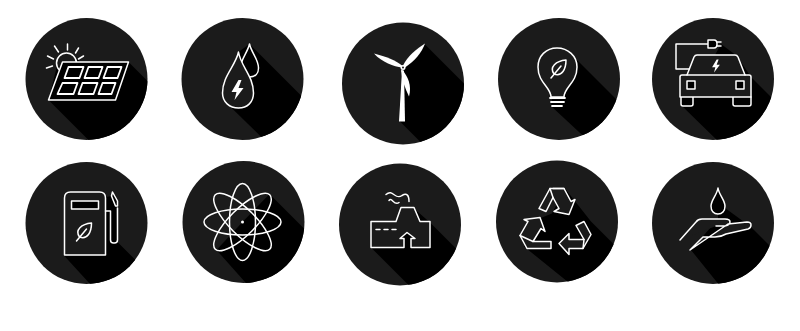
<!DOCTYPE html>
<html lang="en">
<head>
<meta charset="utf-8">
<title>Green energy icons</title>
<style>
:root { --paper: #fff; --disc: #1b1b1b; --shade: #000; --ink: #fff; }
html, body { margin: 0; background: var(--paper); overflow: hidden; }
svg { display: block; width: 800px; height: 331px; }
.disc { fill: var(--disc); }
.shadow { fill: var(--shade); clip-path: url(#disc-clip); }
.line { fill: none; stroke: var(--ink); stroke-width: 1.5; stroke-linejoin: round; stroke-linecap: round; }
.line .filled { fill: var(--shade); }
.line .body { fill: var(--disc); }
.bold { stroke-width: 1.8; }
.solid { fill: var(--ink); }
</style>
</head>
<body>
<svg viewBox="0 0 800 331" role="img" aria-label="Ten round green energy icons">
  <defs>
    <circle id="disc" class="disc" r="61"/>
    <clipPath id="disc-clip"><circle r="61"/></clipPath>
    <path id="leaf" d="M-7 9L3-3M-4 5C-9-2-2-8 8-9C8 0 4 8-4 5Z"/>
    <path id="bolt" d="M1-10L-6 2H-1L-3 10L6-2H1L4-10Z"/>
    <ellipse id="orbit" rx="38.500" ry="13"/>
  </defs>

  <g id="solar-panel" transform="translate(86.500 79)">
    <use href="#disc"/>
    <path class="shadow" d="M-27-23L-12-23L-6-17H42L102 43L42 101L-38 21Z"/>
    <g class="line">
      <circle class="body" cx="-20" cy="-16" r="10"/>
      <path d="M-19-29V-35M-28-27L-32-33M-33-20L-39-23M-34-13L-40-11M-11-26L-8-31M-8-20L-3-23"/>
      <path class="filled" d="M-24-17H42L29 21H-38Z"/>
      <path class="filled bold" d="M-18-12H-3L-7-1H-22ZM2-12H16L12-1H-2ZM21-12H35L31-1H17ZM-24 4H-9L-13 15H-29ZM-4 4H11L7 15H-8ZM16 4H29L25 15H12Z"/>
    </g>
  </g>

  <g id="water-power" transform="translate(242.500 79)">
    <use href="#disc"/>
    <path class="shadow" d="M7-35L86 44L66 104L-15 25L-4-27Z"/>
    <g class="line">
      <path class="filled" d="M7-35C9-26 16-20 16-11C16-6 13-2 7-2C1-2-2-6-2-11C-2-20 5-26 7-35Z"/>
      <path class="body" d="M-4-27C-2-13 11-3 11 14C11 23 5 29-4 29S-20 23-20 14C-20-3-7-13-4-27Z"/>
    </g>
    <use href="#bolt" class="solid" x="-5" y="11"/>
  </g>

  <g id="wind-turbine" transform="translate(403 83.500)">
    <use href="#disc"/>
    <path class="shadow" d="M22-39L82 21L62 103L-3 38L0-16Z"/>
    <g class="solid">
      <path d="M-1-13L-4 38H2L1-13Z"/>
      <path d="M-1-16C-9-17-21-21-29-30C-17-27-7-23-1-18Z"/>
      <path d="M0-18C5-28 13-34 22-40C19-31 11-22 2-16Z"/>
      <path d="M-1-14C5-7 9 2 6 13C2 5-1-4-2-13Z"/>
      <circle cy="-16" r="2.500"/>
    </g>
    <circle class="disc" cy="-16" r="1"/>
  </g>

  <g id="eco-bulb" transform="translate(559 79)">
    <use href="#disc"/>
    <path class="shadow" d="M12-25L92 55L62 92L-8 27L-2-12Z"/>
    <g class="line">
      <path class="body" d="M-8 18C-8 8-21 4-21-12C-21-23-13-31-2-31S18-23 18-12C18 4 5 8 5 18Z"/>
      <use href="#leaf" x="-1" y="-10"/>
      <path class="bold" d="M-9 19H6M-8 23H5M-7 27H3"/>
    </g>
  </g>

  <g id="electric-car" transform="translate(713 79)">
    <use href="#disc"/>
    <path class="shadow" d="M8-35L24-23L38-2L98 58L50 106L-32 26L-10-2Z"/>
    <g class="line">
      <path d="M-22-10H-37V-35H-5"/>
      <path class="filled" d="M-5-39H1Q4-39 4-35T1-31H-5Z"/>
      <path d="M4-37H8M4-33H8"/>
      <path class="filled" d="M-32 18V25Q-32 27-30 27H-22Q-20 27-20 25V18M20 18V25Q20 27 22 27H36Q38 27 38 25V18"/>
      <path class="body" d="M-16-24H22Q24-24 25-22L32-4H36Q38-4 38-2V18H-33V-2Q-33-4-31-4H-26L-19-22Q-18-24-16-24Z"/>
      <path d="M-26-4H32"/>
      <path class="filled" d="M-26 2H-18V10H-26ZM23 2H31V10H23Z"/>
    </g>
    <use href="#bolt" class="solid" transform="translate(3 -13) scale(.65)"/>
  </g>

  <g id="biofuel-pump" transform="translate(86.500 223)">
    <use href="#disc"/>
    <path class="shadow" d="M15-31L20-26L29-28L31 19L71 59L32 92L-23 32Z"/>
    <g class="line">
      <path class="body" d="M-22 32V-25Q-22-31-16-31H13Q19-31 19-25V32Z"/>
      <path class="filled" d="M-15-22H12V-14H-15Z"/>
      <path d="M19-12H24V17Q24 20 27 20H28Q31 20 31 17V-15"/>
      <path class="filled" d="M26-31L25-27L29-17H31V-22Z"/>
      <use href="#leaf" x="-3" y="9"/>
    </g>
  </g>

  <g id="atom" transform="translate(243.500 222)">
    <use href="#disc"/>
    <path class="shadow" d="M26-28L86 32L30 92L-27 28L-1 0Z"/>
    <g class="line" transform="translate(-1 0)">
      <use href="#orbit"/>
      <use href="#orbit" transform="rotate(45)"/>
      <use href="#orbit" transform="rotate(90)"/>
      <use href="#orbit" transform="rotate(135)"/>
    </g>
    <circle class="solid" cx="-1" r="1.500"/>
  </g>

  <g id="factory" transform="translate(400 224.500)">
    <use href="#disc"/>
    <path class="shadow" d="M14-16L30-2L90 58L50 102L-29 23L0-2Z"/>
    <g class="line">
      <path class="body" d="M-29 23V-3H-4L1-17H14L20-3H30V23H11V14H15L7 8L0 14H4V23Z"/>
      <path d="M-24 5H-20M-16 5H-12M-8 5H-4"/>
      <path d="M-14-30C-7-36-5-24 2-29C7-32 9-29 9-23M-11-24C-8-28-6-18-1-22"/>
    </g>
  </g>

  <g id="recycling" transform="translate(557 221.500)">
    <use href="#disc"/>
    <path class="shadow" d="M8-33L34 0L94 60L60 100L-33 25L-20-2L-5-8Z"/>
    <g class="line">
      <path class="body" d="M-18-13L-7-33H7L14-20L18-22L12-7L-3-10L2-13L-4-24L-11-10Z"/>
      <path d="M-7-33L-4-24M7-33L-4-33"/>
      <path class="body" d="M-37 14L-29 0L-33-2L-17-4L-12 10L-16 7L-24 20H-6V27H-30Z"/>
      <path d="M-37 14L-24 20"/>
      <path class="body" d="M19 4L27 0L34 13L26 27H12V33L2 22L12 12V18H27Z"/>
      <path d="M26 27L27 18"/>
    </g>
  </g>

  <g id="saving-water" transform="translate(713 223)">
    <use href="#disc"/>
    <path class="shadow" d="M5-35L12-15L38 4L98 64L40 104L-22 27L5-4Z"/>
    <g class="line">
      <path class="filled" d="M5-35C6-28 12-23 12-17C12-12 9-9 5-9S-2-12-2-17C-2-23 4-28 5-35Z"/>
      <path class="body" d="M-33 17L-17-1Q-15-4-11-4H12Q17-4 17-1T12 3H3M15 1L34-1Q38-1 38 2T35 6L13 11Q8 14 2 14H-10L-23 27Z"/>
    </g>
  </g>
</svg>
</body>
</html>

▸ **Task details**
Count, in the listing, each line that holds the string "shade", then give the count and nothing else.

▸ **Reply to the exercise**
3